“Water Runs Through our Neighborhood” a talk by Phil Gaebler – CMNNA Annual Meeting – September 20, 7pm – Westminster Church & on Zoom

Come find out about the West Wingra Watershed and the flooding issues that are common in the neighborhood. In 2022 the City of Madison published the “Wingra West Watershed Study” following many years of research and public involvement. The study developed a stormwater runoff model, which represents the existing drainage conditions and identified the areas of the watershed that are most likely to flood. The stormwater model is used to evaluate alternative mitigation methods and/or infrastructure improvements which can eliminate or reduce flooding impacts from large rain events. Phil Gaebler, a water resources engineer for the City of Madison, also gives tips homeowners can implement on their property to reduce flood risk and improve water quality. He will be available to answer questions following his talk. 

Phil’s work focuses on improving Madison stormwater quality.
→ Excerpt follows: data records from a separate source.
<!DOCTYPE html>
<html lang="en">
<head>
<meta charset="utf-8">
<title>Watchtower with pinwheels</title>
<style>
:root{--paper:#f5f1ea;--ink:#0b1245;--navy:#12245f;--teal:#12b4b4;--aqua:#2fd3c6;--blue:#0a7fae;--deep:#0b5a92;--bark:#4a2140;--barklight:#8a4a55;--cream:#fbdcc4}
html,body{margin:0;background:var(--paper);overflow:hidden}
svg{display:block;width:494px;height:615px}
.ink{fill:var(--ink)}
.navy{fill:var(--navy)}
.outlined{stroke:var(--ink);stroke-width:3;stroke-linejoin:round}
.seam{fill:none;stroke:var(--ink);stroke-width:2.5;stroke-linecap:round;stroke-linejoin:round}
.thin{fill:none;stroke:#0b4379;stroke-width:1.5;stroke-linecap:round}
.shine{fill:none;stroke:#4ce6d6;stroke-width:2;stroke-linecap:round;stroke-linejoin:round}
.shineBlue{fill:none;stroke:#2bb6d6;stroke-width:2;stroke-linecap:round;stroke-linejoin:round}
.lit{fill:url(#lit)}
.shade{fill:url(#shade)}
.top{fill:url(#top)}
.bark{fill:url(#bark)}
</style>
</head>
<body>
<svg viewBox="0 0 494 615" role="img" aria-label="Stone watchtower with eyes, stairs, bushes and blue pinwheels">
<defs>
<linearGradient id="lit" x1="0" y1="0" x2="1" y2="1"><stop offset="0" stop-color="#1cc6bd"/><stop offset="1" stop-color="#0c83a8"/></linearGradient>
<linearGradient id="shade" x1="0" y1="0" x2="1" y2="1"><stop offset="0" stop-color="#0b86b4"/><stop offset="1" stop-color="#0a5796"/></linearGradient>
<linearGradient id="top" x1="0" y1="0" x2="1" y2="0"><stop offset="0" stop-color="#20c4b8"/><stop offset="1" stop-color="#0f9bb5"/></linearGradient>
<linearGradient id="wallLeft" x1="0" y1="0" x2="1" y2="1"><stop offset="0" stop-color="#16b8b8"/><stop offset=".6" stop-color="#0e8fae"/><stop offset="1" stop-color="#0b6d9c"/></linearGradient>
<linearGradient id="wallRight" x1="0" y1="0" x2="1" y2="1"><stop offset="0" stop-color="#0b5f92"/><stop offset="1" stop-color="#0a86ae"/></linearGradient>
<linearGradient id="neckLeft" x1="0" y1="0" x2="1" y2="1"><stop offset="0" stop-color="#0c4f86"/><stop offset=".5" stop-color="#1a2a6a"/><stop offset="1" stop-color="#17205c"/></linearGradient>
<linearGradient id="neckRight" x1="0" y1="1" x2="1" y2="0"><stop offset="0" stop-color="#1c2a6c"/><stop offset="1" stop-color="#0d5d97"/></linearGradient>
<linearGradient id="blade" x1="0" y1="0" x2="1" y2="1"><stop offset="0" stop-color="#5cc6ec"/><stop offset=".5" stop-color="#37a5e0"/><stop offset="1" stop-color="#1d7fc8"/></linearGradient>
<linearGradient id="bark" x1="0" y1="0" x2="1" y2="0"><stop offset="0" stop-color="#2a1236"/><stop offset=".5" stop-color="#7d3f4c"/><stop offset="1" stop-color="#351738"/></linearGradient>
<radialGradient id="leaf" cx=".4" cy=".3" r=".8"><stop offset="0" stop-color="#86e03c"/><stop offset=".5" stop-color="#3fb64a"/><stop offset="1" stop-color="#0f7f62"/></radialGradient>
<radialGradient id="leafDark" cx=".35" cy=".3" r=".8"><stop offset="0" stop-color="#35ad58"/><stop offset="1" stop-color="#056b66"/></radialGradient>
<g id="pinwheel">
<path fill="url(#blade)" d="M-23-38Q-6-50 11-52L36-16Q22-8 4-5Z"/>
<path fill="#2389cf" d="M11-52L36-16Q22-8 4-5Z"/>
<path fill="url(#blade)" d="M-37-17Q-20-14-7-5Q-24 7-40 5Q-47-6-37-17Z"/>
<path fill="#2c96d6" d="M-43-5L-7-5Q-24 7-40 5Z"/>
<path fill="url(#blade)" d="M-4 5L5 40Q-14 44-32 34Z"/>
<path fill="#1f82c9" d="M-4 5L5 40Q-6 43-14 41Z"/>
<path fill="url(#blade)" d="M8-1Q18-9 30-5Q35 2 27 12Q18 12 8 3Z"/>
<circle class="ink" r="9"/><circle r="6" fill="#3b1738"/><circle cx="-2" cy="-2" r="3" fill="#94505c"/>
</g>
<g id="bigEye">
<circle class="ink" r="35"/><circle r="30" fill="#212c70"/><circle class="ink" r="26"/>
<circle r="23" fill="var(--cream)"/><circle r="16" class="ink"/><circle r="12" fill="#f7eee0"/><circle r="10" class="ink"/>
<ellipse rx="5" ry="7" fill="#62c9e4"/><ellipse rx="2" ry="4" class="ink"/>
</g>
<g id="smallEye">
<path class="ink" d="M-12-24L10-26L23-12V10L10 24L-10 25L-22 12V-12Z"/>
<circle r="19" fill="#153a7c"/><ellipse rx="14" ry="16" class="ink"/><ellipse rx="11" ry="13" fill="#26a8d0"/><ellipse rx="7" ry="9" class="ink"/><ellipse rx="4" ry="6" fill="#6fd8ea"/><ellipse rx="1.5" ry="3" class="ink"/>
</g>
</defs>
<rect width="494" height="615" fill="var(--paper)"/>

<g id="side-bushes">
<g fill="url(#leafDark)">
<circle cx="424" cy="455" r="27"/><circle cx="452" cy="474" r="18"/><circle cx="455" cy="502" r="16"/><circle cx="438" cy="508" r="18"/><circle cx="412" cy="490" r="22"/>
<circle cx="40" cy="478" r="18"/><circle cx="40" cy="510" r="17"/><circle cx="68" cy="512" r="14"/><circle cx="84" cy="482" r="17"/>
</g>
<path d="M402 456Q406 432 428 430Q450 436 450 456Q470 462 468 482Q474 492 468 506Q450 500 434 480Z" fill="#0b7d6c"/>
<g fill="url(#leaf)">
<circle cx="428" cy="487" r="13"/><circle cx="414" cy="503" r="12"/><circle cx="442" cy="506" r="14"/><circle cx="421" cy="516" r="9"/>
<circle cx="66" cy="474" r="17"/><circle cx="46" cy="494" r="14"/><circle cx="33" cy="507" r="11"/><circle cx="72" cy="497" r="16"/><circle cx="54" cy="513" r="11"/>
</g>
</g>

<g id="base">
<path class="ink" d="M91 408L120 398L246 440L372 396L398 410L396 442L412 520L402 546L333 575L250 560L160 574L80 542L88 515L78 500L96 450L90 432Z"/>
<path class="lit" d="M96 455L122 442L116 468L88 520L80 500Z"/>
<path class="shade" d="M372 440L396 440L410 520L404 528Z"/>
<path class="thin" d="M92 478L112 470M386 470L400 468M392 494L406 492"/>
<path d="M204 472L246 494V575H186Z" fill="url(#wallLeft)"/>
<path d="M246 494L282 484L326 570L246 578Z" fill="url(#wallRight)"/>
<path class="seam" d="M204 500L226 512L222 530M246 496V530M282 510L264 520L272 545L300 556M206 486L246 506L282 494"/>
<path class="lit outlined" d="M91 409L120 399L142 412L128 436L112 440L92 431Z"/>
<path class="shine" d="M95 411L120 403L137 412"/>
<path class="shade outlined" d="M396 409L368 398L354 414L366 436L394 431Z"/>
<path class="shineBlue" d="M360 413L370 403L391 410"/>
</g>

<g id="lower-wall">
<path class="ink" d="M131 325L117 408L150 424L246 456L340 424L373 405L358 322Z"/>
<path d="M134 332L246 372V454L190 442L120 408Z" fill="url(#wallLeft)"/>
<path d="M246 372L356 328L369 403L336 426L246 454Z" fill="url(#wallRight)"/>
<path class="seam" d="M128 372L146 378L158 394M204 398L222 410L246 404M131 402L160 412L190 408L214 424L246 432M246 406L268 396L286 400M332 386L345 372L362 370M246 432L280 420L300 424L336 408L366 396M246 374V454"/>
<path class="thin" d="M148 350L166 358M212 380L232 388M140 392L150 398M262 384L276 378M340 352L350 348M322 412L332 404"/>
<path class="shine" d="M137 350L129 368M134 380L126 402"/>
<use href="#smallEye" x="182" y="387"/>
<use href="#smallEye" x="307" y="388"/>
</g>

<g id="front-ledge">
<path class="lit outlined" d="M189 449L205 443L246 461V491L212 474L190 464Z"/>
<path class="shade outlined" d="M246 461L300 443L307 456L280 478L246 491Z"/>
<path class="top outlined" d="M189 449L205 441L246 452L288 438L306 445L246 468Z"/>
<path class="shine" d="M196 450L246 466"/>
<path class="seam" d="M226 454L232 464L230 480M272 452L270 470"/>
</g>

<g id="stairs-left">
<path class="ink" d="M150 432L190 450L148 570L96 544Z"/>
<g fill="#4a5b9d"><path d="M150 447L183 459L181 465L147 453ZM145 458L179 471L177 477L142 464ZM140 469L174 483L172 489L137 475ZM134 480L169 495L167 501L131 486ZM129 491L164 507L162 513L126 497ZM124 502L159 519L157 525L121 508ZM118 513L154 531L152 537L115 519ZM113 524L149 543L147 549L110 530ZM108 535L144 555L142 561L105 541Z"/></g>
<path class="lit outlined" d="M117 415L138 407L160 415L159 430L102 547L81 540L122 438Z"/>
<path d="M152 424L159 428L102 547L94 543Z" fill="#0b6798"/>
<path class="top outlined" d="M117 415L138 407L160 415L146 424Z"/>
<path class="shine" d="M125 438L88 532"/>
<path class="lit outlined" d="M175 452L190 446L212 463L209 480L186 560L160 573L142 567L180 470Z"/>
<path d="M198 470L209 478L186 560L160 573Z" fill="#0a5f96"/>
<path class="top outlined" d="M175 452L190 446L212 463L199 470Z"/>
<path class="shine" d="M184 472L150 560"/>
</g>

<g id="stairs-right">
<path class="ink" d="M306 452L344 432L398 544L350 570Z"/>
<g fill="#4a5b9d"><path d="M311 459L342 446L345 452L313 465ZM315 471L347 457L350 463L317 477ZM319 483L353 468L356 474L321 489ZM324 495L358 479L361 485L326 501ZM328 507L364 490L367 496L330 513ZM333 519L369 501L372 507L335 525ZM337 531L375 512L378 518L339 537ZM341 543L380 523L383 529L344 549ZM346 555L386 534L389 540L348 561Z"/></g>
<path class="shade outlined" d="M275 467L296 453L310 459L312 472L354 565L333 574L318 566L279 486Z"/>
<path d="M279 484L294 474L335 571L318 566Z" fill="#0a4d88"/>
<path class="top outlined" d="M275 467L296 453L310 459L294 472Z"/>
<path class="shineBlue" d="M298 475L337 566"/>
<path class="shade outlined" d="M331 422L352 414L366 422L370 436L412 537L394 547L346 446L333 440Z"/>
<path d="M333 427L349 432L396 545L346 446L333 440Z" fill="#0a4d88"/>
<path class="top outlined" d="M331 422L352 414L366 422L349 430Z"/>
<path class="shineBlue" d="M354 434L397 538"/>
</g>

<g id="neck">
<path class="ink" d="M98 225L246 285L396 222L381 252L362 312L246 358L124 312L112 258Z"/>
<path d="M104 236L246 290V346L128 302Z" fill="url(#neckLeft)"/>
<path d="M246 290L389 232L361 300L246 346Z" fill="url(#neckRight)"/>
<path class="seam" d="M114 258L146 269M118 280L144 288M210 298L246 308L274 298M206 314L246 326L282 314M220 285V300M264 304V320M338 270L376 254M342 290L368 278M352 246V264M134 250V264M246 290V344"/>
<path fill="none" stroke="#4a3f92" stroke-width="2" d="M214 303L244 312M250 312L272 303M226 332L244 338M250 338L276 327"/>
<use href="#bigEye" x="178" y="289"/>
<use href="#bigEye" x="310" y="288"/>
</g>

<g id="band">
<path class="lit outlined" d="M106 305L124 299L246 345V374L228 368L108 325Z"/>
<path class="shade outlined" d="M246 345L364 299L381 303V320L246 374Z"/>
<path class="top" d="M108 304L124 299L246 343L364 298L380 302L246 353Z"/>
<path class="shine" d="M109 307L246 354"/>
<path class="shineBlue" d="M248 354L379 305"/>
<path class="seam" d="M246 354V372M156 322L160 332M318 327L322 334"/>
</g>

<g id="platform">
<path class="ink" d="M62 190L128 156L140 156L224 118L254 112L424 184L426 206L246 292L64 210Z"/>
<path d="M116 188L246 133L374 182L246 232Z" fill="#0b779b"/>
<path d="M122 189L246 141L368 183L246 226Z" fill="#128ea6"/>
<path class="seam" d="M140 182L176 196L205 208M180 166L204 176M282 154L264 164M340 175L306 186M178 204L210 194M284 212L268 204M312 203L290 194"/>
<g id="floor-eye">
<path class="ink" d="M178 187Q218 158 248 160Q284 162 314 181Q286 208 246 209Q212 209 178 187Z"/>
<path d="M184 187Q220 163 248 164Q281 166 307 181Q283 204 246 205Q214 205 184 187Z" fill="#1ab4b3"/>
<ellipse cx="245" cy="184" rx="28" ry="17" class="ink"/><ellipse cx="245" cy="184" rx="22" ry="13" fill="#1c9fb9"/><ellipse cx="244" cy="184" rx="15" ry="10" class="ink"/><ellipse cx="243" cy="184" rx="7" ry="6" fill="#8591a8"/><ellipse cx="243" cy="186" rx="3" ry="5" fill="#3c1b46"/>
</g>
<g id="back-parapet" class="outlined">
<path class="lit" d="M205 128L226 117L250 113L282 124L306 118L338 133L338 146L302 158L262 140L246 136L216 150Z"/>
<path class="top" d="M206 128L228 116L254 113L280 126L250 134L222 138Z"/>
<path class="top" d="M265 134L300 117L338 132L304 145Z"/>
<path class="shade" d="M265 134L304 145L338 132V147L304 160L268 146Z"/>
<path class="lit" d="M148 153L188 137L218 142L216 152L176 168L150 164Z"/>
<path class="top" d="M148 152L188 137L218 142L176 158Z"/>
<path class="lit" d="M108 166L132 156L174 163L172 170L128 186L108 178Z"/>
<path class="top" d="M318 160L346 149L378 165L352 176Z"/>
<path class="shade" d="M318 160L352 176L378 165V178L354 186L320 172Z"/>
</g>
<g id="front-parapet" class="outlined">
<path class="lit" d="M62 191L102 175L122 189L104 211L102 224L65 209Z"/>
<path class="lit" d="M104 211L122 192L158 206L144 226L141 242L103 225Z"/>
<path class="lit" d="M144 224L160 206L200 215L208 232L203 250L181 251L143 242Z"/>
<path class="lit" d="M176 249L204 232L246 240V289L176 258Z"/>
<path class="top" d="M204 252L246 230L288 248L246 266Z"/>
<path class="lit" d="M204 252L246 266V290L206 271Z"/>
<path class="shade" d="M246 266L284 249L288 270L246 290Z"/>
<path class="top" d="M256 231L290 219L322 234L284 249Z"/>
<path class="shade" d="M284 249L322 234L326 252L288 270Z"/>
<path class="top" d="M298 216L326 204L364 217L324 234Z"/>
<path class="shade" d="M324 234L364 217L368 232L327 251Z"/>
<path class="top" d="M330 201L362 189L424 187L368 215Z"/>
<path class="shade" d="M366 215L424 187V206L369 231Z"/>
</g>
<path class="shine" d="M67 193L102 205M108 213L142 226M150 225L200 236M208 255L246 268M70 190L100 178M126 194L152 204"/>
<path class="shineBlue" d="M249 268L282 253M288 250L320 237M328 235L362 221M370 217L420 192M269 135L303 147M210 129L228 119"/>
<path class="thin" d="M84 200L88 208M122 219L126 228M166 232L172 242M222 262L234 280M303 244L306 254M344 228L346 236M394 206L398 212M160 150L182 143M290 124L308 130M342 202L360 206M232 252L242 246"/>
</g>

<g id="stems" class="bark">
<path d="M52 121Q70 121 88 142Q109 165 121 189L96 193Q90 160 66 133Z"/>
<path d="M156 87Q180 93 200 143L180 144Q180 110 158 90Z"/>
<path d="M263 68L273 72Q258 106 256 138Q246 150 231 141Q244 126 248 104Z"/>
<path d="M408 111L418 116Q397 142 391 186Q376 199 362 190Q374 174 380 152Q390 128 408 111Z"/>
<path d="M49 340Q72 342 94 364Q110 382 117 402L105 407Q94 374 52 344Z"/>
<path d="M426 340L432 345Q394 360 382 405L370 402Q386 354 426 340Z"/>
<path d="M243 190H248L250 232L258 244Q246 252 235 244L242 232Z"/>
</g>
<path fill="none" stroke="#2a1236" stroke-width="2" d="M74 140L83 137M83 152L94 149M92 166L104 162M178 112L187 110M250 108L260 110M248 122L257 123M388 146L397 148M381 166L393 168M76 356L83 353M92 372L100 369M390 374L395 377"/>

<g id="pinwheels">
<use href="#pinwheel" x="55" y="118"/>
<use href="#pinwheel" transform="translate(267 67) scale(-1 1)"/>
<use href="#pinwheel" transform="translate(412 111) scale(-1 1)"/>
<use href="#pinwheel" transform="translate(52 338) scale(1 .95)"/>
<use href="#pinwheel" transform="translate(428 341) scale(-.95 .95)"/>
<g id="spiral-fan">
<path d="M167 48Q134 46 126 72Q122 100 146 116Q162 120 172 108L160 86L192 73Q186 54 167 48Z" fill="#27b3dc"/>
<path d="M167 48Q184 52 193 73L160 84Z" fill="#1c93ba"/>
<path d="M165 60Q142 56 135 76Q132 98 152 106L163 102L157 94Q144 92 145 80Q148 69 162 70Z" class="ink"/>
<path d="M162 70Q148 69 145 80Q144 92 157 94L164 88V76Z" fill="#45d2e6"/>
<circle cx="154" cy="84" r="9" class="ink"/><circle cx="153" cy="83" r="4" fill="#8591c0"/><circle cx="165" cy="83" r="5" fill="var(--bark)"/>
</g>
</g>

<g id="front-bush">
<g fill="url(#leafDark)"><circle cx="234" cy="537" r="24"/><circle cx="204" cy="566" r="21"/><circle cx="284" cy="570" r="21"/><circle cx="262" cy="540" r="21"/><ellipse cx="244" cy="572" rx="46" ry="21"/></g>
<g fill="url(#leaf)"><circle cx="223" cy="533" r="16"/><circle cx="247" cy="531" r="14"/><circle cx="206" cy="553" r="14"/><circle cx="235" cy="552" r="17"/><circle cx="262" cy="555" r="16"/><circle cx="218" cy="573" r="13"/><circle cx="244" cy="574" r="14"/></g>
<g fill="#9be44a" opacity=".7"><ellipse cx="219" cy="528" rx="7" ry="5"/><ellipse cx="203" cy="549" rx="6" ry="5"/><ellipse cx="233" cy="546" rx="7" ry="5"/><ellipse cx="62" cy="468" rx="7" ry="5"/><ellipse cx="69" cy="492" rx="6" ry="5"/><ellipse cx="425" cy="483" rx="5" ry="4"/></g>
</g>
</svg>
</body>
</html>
His many interests include green infrastructure, flood mitigation and in creating spaces that can both treat stormwater and provide amenities to the community. He was the program manager for the Wingra West Watershed Study and is the project manager for the Wingra Proper Study. He has a bachelor’s degree in Agricultural Engineering from the University of Illinois and a Masters in Civil Engineering from the University of Wisconsin – Madison.

Following Phil’s talk we will have a brief business meeting to elect new CMNNA Board members

Join Zoom Meeting

Meeting ID: 864 1358 1836
Passcode: 330096

Did you know that none of the work done by the Stormwater Utility is funded by the property tax? Instead, all City of Madison properties are charged a stormwater fee through the monthly Municipal Services Utility Bill. This fee is charged based on the size and amount of hard surface (impervious) surface on the property. The more hard surface, the more water runs off the surface and has to be managed. The fee is the only funding that is used to allow the City to build and maintain stormwater infrastructure, including storm sewers, greenways and stormwater basins. This monthly fee varies depending on residents’ yard size, but the average homeowner pays $11.31 per month.

Top 5 Ways You can Help Water Quality in Our Lakes The path toward clean lakes is a shared journey where we all have a role to play. If everyone takes small actions at home, we can create a big impact for our lakes, and countless other environmental causes. Here are five great ways to help the lakes:

1. Plant Native & Diverse Vegetation: Deep-rooted native plants and trees help absorb water and hold topsoil in place during rain events.

2. Create a rain garden: Not only will rain gardens capture stormwater runoff and beautify your property, they also provide biodiversity that helps butterflies and bees survive.

3. Redirect downspouts: This simple action allows you to redirect rainwater to your lawn or garden, while also reducing the amount of stormwater that goes to streets and directly into the lakes via storm sewers.

4. Install a rain barrel: By capturing rainwater from your roof, rain barrels reduce the amount of stormwater runoff that reaches the lakes.

5. Rake for leaf-free streets: Raking leaves from the street edge (three feet from the curb) and onto lawns will help fertilize the grass and reduce cyanobacteria (blue-green algae) blooms in our lakes.

To help the City prioritize different flood projects and studies, please report any flooding you’ve experienced at: www.cityofmadison.com/reportflooding

Many people already reported flooding they experienced, and we have some records of past flooding. This helped us to identify which watersheds we prioritized studying in 2019 when the program began.

Project Manager: Phil Gaebler, Pgaebler@cityofmadison.com
Public Information Officer: Hannah Mohelnitzky, hmohelnitzky@cityofmadison.com

Project Webpage: www.cityofmadison.com/WingraWestWatershed